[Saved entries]
========================================================================

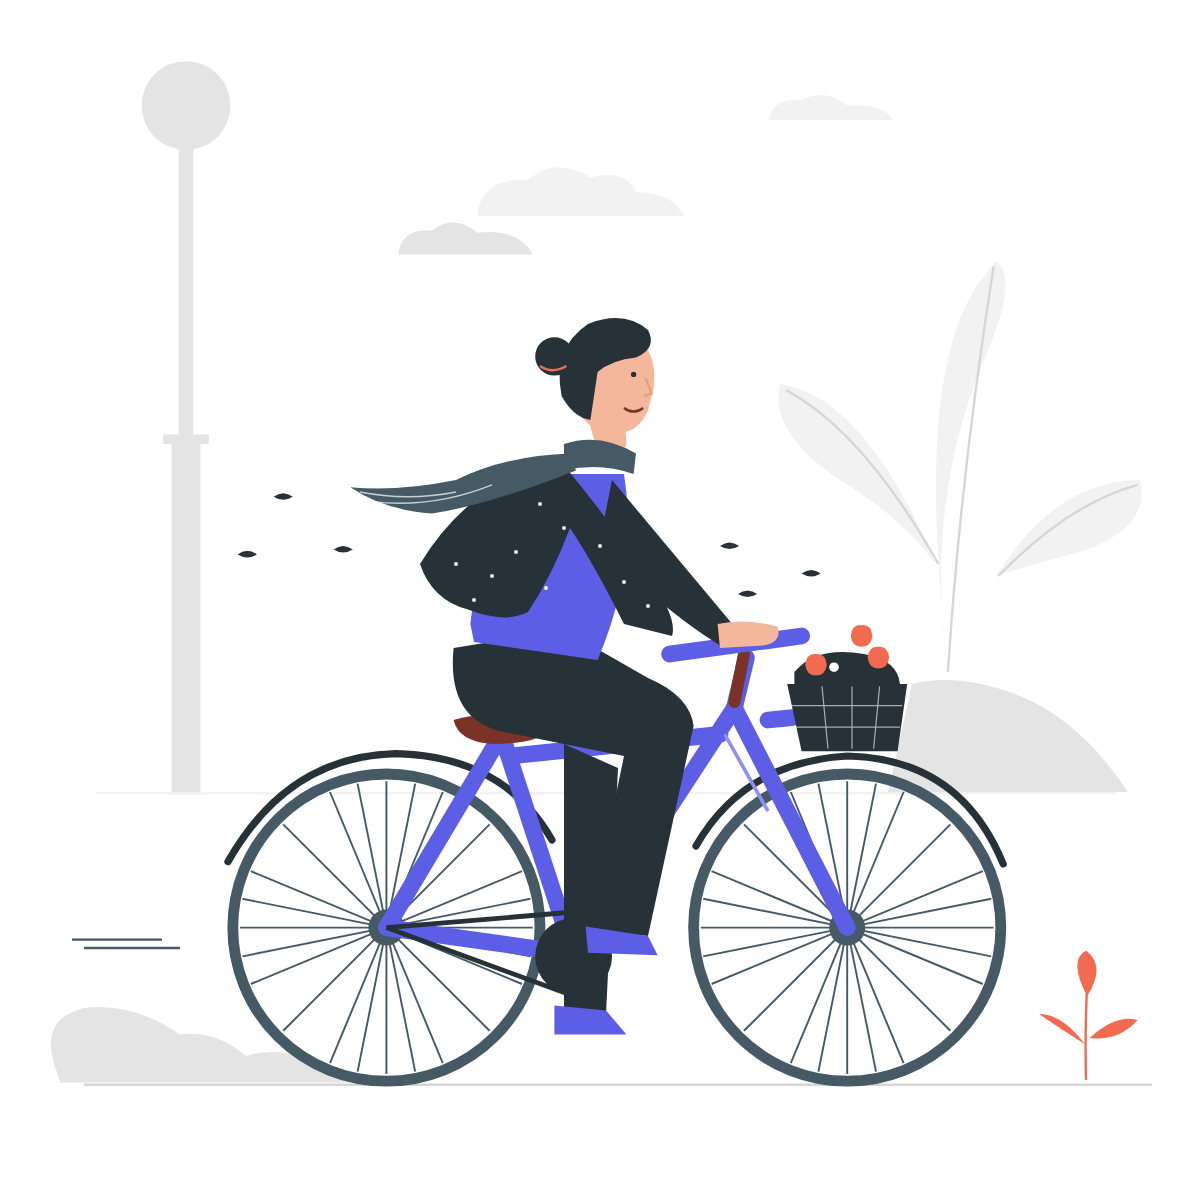
<!DOCTYPE html>
<html lang="en">
<head>
<meta charset="utf-8">
<title>Autumn Bike Ride</title>
<link rel="stylesheet" href="https://fonts.googleapis.com/css2?family=Inter&display=swap">
<style>
  :root {
    --backdrop: #ffffff;
    --scenery: #e4e4e4;
    --scenery-soft: #f2f2f2;
    --scenery-line: #d6d6d6;
    --frame: #5c5fe6;
    --frame-light: #8d90f0;
    --tyre: #455a64;
    --ink: #263238;
    --skin: #f4b79b;
    --skin-shade: #e39f82;
    --saddle: #7b3328;
    --accent: #f26b50;
    --jacket-dot: #ffffff;
  }
  html, body {
    margin: 0;
    width: 1200px;
    height: 1200px;
    overflow: hidden;
    background: var(--backdrop);
    font-family: "Inter", sans-serif;
  }
  .scene { display: block; width: 1200px; height: 1200px; }
  .scenery { fill: var(--scenery); }
  .scenery-soft { fill: var(--scenery-soft); }
  .tyre { fill: none; stroke: var(--tyre); stroke-width: 9; }
  .spokes { stroke: var(--tyre); stroke-width: 1.6; }
  .hub { fill: var(--tyre); }
  .fender { fill: none; stroke: var(--ink); stroke-width: 6; stroke-linecap: round; }
  .tube { fill: none; stroke: var(--frame); stroke-width: 14; stroke-linecap: round; stroke-linejoin: round; }
  .ink { fill: var(--ink); }
  .frame-fill { fill: var(--frame); }
  .skin { fill: var(--skin); }
  .accent { fill: var(--accent); }
  .leaf-line { fill: none; stroke: var(--scenery-line); stroke-width: 2; }
</style>
</head>
<body>
<svg class="scene" viewBox="0 0 1000 1000" role="img" aria-label="A woman riding a purple bicycle with a flower basket on a windy autumn day">
  <defs>
    <g id="wheel">
      <circle class="tyre" r="128"/>
      <g class="spokes">
        <line x1="-122" y1="0" x2="122" y2="0"/>
        <line x1="0" y1="-122" x2="0" y2="122"/>
        <line x1="-86" y1="-86" x2="86" y2="86"/>
        <line x1="-86" y1="86" x2="86" y2="-86"/>
        <line x1="-113" y1="-47" x2="113" y2="47"/>
        <line x1="-113" y1="47" x2="113" y2="-47"/>
        <line x1="-47" y1="-113" x2="47" y2="113"/>
        <line x1="-47" y1="113" x2="47" y2="-113"/>
        <line x1="-120" y1="-24" x2="120" y2="24"/>
        <line x1="-120" y1="24" x2="120" y2="-24"/>
        <line x1="-24" y1="-120" x2="24" y2="120"/>
        <line x1="-24" y1="120" x2="24" y2="-120"/>
      </g>
      <circle class="hub" r="15"/>
    </g>
    <path id="blown-leaf" d="M0 0 Q8 -6 16 0 Q8 5 0 0Z"/>
    <path id="flower" d="M0 -9 Q8 -10 9 0 Q8 9 0 9 Q-8 9 -9 0 Q-8 -10 0 -9Z"/>
  </defs>

  <g class="background">
    <path class="scenery-soft" d="M398 180 Q400 148 440 150 Q462 130 492 148 Q520 140 530 160 Q560 160 570 180Z"/>
    <path class="scenery" d="M332 212 Q334 190 360 192 Q378 178 398 194 Q432 190 444 212Z"/>
    <path class="scenery-soft" d="M640 100 Q646 80 668 84 Q686 72 706 88 Q736 86 744 100Z"/>

    <g class="street-lamp">
      <circle class="scenery" cx="155" cy="88" r="37"/>
      <rect class="scenery" x="149" y="122" width="12" height="245"/>
      <rect class="scenery" x="136" y="362" width="38" height="8"/>
      <rect class="scenery" x="143" y="370" width="24" height="292"/>
    </g>

    <g class="garden-plant">
      <path class="scenery-soft" d="M790 560 Q770 420 820 300 Q850 230 830 218 Q800 250 790 300 Q770 380 790 560Z"/>
      <path class="scenery-soft" d="M780 470 Q720 330 650 320 Q640 360 700 400 Q750 430 780 470Z"/>
      <path class="scenery-soft" d="M830 480 Q880 400 950 400 Q960 440 900 460 Q860 470 830 480Z"/>
      <path class="leaf-line" d="M790 560 Q800 400 828 222 M782 470 Q720 360 655 325 M832 480 Q890 420 948 404"/>
      <path class="scenery" d="M760 570 Q800 560 850 580 Q900 600 940 660 L740 660Z"/>
    </g>

    <line x1="80" y1="661" x2="930" y2="661" stroke="var(--scenery-soft)" stroke-width="2"/>
    <path class="scenery" d="M48 895 Q30 850 70 840 Q110 835 150 862 Q180 858 205 880 Q240 870 265 890 L330 902 L50 902Z"/>
    <line x1="70" y1="904" x2="960" y2="904" stroke="var(--scenery-line)" stroke-width="2"/>
    <g stroke="var(--tyre)" stroke-width="2">
      <line x1="60" y1="783" x2="135" y2="783"/>
      <line x1="70" y1="790" x2="150" y2="790"/>
    </g>
  </g>

  <g class="red-sprout">
    <path d="M905 900 Q904 860 906 820" fill="none" stroke="var(--accent)" stroke-width="2"/>
    <path class="accent" d="M906 830 Q890 800 905 792 Q922 805 906 830Z"/>
    <path class="accent" d="M904 870 Q880 855 866 845 Q885 845 904 870Z"/>
    <path class="accent" d="M908 865 Q930 845 948 850 Q932 868 908 865Z"/>
  </g>

  <g class="wind-leaves ink">
    <use href="#blown-leaf" x="198" y="462"/>
    <use href="#blown-leaf" x="278" y="458"/>
    <use href="#blown-leaf" x="228" y="414"/>
    <use href="#blown-leaf" x="600" y="455"/>
    <use href="#blown-leaf" x="668" y="478"/>
    <use href="#blown-leaf" x="615" y="495"/>
  </g>

  <g class="bicycle">
    <use href="#wheel" x="322" y="773"/>
    <use href="#wheel" x="706" y="773"/>
    <path class="fender" d="M190 718 Q240 630 330 628 Q420 630 460 700"/>
    <path class="fender" d="M580 705 Q620 635 706 630 Q800 632 836 720"/>
    <path class="tube" d="M322 773 L478 795 L418 612 Z M478 795 L612 590 M425 630 L600 612"/>
    <path class="tube" d="M612 590 L706 773"/>
    <path fill="none" stroke="var(--frame-light)" stroke-width="3" d="M604 612 L640 676"/>
    <path class="tube" d="M622 548 L612 590 M640 600 L660 598"/>
    <path fill="none" stroke="var(--saddle)" stroke-width="10" stroke-linecap="round" d="M620 545 L612 585"/>
    <path class="tube" d="M558 545 L668 530"/>
    <path d="M378 600 Q410 590 460 604 Q455 620 410 620 Q382 618 378 600Z" fill="var(--saddle)"/>
    <path fill="none" stroke="var(--ink)" stroke-width="4" d="M322 773 L478 760 M322 773 L478 830"/>
    <circle class="ink" cx="478" cy="797" r="32" fill="var(--tyre)"/>
  </g>

  <g class="flower-basket">
    <path class="ink" d="M662 560 Q680 538 720 545 Q748 550 750 570 L662 570Z"/>
    <use class="accent" href="#flower" x="680" y="554"/>
    <use class="accent" href="#flower" x="732" y="548"/>
    <use class="accent" href="#flower" x="718" y="530"/>
    <circle cx="695" cy="556" r="4" fill="#fff"/>
    <path class="ink" d="M656 570 L756 570 L748 626 L668 626Z"/>
    <g stroke="#fff" stroke-width="1" opacity="0.6">
      <line x1="660" y1="588" x2="752" y2="588"/>
      <line x1="663" y1="606" x2="750" y2="606"/>
      <line x1="685" y1="572" x2="690" y2="624"/>
      <line x1="710" y1="572" x2="710" y2="624"/>
      <line x1="733" y1="572" x2="728" y2="624"/>
    </g>
  </g>

  <g class="rider">
    <path class="ink" d="M378 540 Q372 600 420 610 L520 630 L490 775 L540 780 L578 605 Q575 580 540 565 L470 525Z"/>
    <path class="ink" d="M470 620 L470 840 L505 845 L515 640Z"/>
    <path class="frame-fill" d="M488 772 L540 780 L548 796 L490 794Z"/>
    <path class="frame-fill" d="M462 838 L505 842 L522 862 L462 862Z"/>
    <path class="frame-fill" d="M392 520 Q400 430 470 395 L520 395 Q532 470 498 550 L395 535Z"/>
    <path class="ink" d="M510 400 Q560 460 612 522 L600 538 Q540 500 500 450Z"/>
    <path class="skin" d="M598 520 Q620 515 648 522 Q652 535 636 538 L600 540Z"/>
    <path class="ink" d="M350 470 Q380 420 430 395 L470 388 Q505 430 540 480 Q565 515 560 530 L520 520 Q495 470 475 440 Q460 480 440 510 Q420 520 390 508 Q360 500 350 470Z"/>
    <g fill="var(--jacket-dot)">
      <circle cx="450" cy="420" r="1.6"/><circle cx="470" cy="440" r="1.6"/>
      <circle cx="430" cy="460" r="1.6"/><circle cx="410" cy="480" r="1.6"/>
      <circle cx="500" cy="455" r="1.6"/><circle cx="520" cy="485" r="1.6"/>
      <circle cx="540" cy="505" r="1.6"/><circle cx="380" cy="470" r="1.6"/>
      <circle cx="455" cy="490" r="1.6"/><circle cx="395" cy="500" r="1.6"/>
    </g>
    <path class="skin" d="M488 340 L520 330 L522 372 L498 378Z"/>
    <path class="skin" d="M480 300 Q490 270 525 278 Q548 290 545 322 L540 342 Q530 365 505 360 Q485 355 478 335Z"/>
    <path d="M520 340 Q528 346 536 340" fill="none" stroke="var(--saddle)" stroke-width="2"/>
    <path d="M538 315 L543 328 L537 330" fill="none" stroke="var(--skin-shade)" stroke-width="2"/>
    <circle class="ink" cx="528" cy="312" r="2.2"/>
    <path class="ink" d="M468 330 Q460 290 490 270 Q520 258 540 275 Q548 290 530 298 Q510 300 498 310 L492 350 Q478 348 468 330Z"/>
    <circle class="ink" cx="462" cy="297" r="16"/>
    <path d="M450 305 Q460 312 472 305" fill="none" stroke="var(--accent)" stroke-width="2"/>
    <path fill="var(--tyre)" d="M470 370 Q500 360 530 378 L528 395 Q500 385 470 392Z"/>
    <path fill="var(--tyre)" d="M475 378 Q420 380 380 400 Q330 410 292 406 Q320 425 360 428 Q410 420 480 392Z"/>
    <path d="M300 410 Q340 418 380 410 M310 418 Q360 424 410 404" fill="none" stroke="#fff" stroke-width="1.2" opacity="0.7"/>
  </g>
</svg>
</body>
</html>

========================================================================

* [What the task requires] Reading through the preceding records, tally each line that holds the word "Inter" and give the tally by itself.

* [Result] 2